Originally posted by Tim Murray

To be bracketed by Mr Oliver with Messrs Nye and Humphries is much, much more than I deserve. But thank you Michael, it's given me a nice warm glow inside. :blush:


My pleasure ;) A warm glow inside comes in handy at this time of year...

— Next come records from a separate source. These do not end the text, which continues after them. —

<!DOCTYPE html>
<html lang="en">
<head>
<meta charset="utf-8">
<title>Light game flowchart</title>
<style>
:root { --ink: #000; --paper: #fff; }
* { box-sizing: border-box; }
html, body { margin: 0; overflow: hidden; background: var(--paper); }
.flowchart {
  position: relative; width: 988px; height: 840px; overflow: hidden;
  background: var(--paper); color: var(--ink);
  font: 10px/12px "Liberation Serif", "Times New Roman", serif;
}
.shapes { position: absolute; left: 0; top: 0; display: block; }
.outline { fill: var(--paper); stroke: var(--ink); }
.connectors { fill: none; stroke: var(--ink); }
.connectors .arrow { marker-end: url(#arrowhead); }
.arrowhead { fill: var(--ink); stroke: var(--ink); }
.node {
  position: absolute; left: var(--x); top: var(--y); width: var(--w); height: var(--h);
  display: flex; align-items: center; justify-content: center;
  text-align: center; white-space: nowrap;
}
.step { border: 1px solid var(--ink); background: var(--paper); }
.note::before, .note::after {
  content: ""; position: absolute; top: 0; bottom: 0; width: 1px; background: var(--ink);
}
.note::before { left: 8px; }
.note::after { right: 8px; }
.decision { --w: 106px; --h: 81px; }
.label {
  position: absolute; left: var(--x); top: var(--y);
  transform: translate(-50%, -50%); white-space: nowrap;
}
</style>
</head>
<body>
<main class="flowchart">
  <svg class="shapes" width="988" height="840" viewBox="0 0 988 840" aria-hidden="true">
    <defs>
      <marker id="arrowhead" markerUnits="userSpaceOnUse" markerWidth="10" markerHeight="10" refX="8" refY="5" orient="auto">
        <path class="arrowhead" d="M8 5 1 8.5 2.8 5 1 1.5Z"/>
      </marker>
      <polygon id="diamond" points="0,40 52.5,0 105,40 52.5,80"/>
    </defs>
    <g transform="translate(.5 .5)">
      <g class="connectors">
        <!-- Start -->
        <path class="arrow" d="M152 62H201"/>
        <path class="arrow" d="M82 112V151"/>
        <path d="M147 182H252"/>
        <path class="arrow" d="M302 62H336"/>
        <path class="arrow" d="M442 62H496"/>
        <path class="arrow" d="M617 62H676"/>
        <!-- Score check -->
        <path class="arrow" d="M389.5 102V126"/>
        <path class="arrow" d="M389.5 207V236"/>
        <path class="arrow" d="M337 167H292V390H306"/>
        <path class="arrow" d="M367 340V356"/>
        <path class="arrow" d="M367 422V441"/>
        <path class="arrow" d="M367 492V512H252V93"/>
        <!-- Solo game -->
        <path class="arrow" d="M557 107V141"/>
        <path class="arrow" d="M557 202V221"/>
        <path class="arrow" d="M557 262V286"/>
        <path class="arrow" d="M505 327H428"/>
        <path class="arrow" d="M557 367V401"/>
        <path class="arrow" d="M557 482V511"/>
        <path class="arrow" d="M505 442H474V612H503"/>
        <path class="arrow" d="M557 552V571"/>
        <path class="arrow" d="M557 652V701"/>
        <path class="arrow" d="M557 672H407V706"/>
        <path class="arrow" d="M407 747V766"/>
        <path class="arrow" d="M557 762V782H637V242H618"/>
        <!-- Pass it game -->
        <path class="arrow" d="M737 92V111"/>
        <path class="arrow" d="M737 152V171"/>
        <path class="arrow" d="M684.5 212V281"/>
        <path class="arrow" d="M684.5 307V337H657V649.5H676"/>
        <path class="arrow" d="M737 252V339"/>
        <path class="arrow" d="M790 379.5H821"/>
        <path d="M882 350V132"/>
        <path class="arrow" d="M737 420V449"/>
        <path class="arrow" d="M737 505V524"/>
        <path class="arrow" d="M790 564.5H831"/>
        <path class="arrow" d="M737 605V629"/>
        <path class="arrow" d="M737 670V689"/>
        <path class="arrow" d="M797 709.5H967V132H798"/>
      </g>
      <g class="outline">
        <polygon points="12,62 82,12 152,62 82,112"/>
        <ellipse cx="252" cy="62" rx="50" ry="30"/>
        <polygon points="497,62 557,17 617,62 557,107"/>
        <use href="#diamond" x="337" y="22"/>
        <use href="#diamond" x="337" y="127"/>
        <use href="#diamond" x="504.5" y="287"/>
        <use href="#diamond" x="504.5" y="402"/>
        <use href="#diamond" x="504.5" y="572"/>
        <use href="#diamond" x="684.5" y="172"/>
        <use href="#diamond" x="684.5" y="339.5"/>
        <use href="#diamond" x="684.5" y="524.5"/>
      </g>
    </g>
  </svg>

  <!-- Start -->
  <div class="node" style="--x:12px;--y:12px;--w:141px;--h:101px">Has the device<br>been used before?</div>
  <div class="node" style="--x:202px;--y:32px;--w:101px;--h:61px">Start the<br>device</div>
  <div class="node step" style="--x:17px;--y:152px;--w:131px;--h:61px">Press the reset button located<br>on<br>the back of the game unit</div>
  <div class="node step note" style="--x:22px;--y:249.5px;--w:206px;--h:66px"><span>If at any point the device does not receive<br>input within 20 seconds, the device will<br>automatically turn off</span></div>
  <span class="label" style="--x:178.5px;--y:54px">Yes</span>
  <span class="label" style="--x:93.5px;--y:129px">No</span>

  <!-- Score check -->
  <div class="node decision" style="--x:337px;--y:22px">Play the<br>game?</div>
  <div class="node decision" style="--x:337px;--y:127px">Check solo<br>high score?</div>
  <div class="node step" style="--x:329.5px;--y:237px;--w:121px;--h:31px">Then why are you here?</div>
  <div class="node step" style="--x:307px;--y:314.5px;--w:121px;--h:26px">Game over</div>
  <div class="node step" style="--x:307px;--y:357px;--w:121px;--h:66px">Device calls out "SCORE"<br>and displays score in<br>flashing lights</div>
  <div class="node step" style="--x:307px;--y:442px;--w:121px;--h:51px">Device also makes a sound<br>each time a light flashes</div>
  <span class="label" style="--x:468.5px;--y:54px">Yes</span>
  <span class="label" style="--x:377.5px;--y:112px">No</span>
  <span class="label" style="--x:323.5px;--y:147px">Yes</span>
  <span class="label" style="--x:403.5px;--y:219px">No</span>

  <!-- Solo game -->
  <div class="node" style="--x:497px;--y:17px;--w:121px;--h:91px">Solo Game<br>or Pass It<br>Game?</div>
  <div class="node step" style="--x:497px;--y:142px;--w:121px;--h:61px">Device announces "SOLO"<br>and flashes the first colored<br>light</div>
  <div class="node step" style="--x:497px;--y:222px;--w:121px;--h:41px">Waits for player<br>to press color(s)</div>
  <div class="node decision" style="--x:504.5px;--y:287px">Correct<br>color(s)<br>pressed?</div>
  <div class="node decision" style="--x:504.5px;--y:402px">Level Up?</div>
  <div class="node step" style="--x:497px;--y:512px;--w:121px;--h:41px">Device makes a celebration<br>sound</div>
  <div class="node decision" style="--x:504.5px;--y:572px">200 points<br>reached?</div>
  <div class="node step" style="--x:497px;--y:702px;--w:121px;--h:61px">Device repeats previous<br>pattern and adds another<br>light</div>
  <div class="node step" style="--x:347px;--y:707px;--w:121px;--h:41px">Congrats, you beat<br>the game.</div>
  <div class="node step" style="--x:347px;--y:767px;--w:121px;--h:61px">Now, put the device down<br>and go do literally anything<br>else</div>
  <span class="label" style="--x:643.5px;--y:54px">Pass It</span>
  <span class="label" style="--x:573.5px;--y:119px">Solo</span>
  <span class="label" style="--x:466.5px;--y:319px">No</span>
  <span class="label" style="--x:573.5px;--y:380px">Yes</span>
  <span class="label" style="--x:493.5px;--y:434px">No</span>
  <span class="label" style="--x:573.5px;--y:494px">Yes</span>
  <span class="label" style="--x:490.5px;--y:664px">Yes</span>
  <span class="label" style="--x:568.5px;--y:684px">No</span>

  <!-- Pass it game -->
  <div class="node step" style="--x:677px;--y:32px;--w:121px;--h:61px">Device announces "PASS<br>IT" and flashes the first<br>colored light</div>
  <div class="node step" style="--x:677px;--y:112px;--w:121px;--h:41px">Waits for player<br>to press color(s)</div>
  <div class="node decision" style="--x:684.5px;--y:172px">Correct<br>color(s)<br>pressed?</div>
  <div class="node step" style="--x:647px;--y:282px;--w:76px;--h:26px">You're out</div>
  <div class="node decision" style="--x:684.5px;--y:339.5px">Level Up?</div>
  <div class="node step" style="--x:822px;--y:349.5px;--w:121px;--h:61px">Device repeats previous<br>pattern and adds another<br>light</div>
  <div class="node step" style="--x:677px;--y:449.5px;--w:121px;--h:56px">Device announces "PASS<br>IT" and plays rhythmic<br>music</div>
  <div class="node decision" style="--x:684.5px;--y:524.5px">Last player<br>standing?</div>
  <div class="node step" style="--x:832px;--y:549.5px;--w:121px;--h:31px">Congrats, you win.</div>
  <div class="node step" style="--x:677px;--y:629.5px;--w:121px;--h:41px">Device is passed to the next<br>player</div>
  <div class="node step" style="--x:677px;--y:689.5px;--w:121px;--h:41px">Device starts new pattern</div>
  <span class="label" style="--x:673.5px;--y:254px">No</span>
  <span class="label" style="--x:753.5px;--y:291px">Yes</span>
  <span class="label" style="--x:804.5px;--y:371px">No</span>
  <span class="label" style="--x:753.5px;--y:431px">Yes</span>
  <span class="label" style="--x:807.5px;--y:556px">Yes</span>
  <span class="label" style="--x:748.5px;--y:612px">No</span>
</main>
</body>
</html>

When it comes down to it, we are all 'just' TNF members of equal rank, so age, experience, knowledge etc, while helpful, has little bearing on our ability to post if we have access to the information someone is looking for...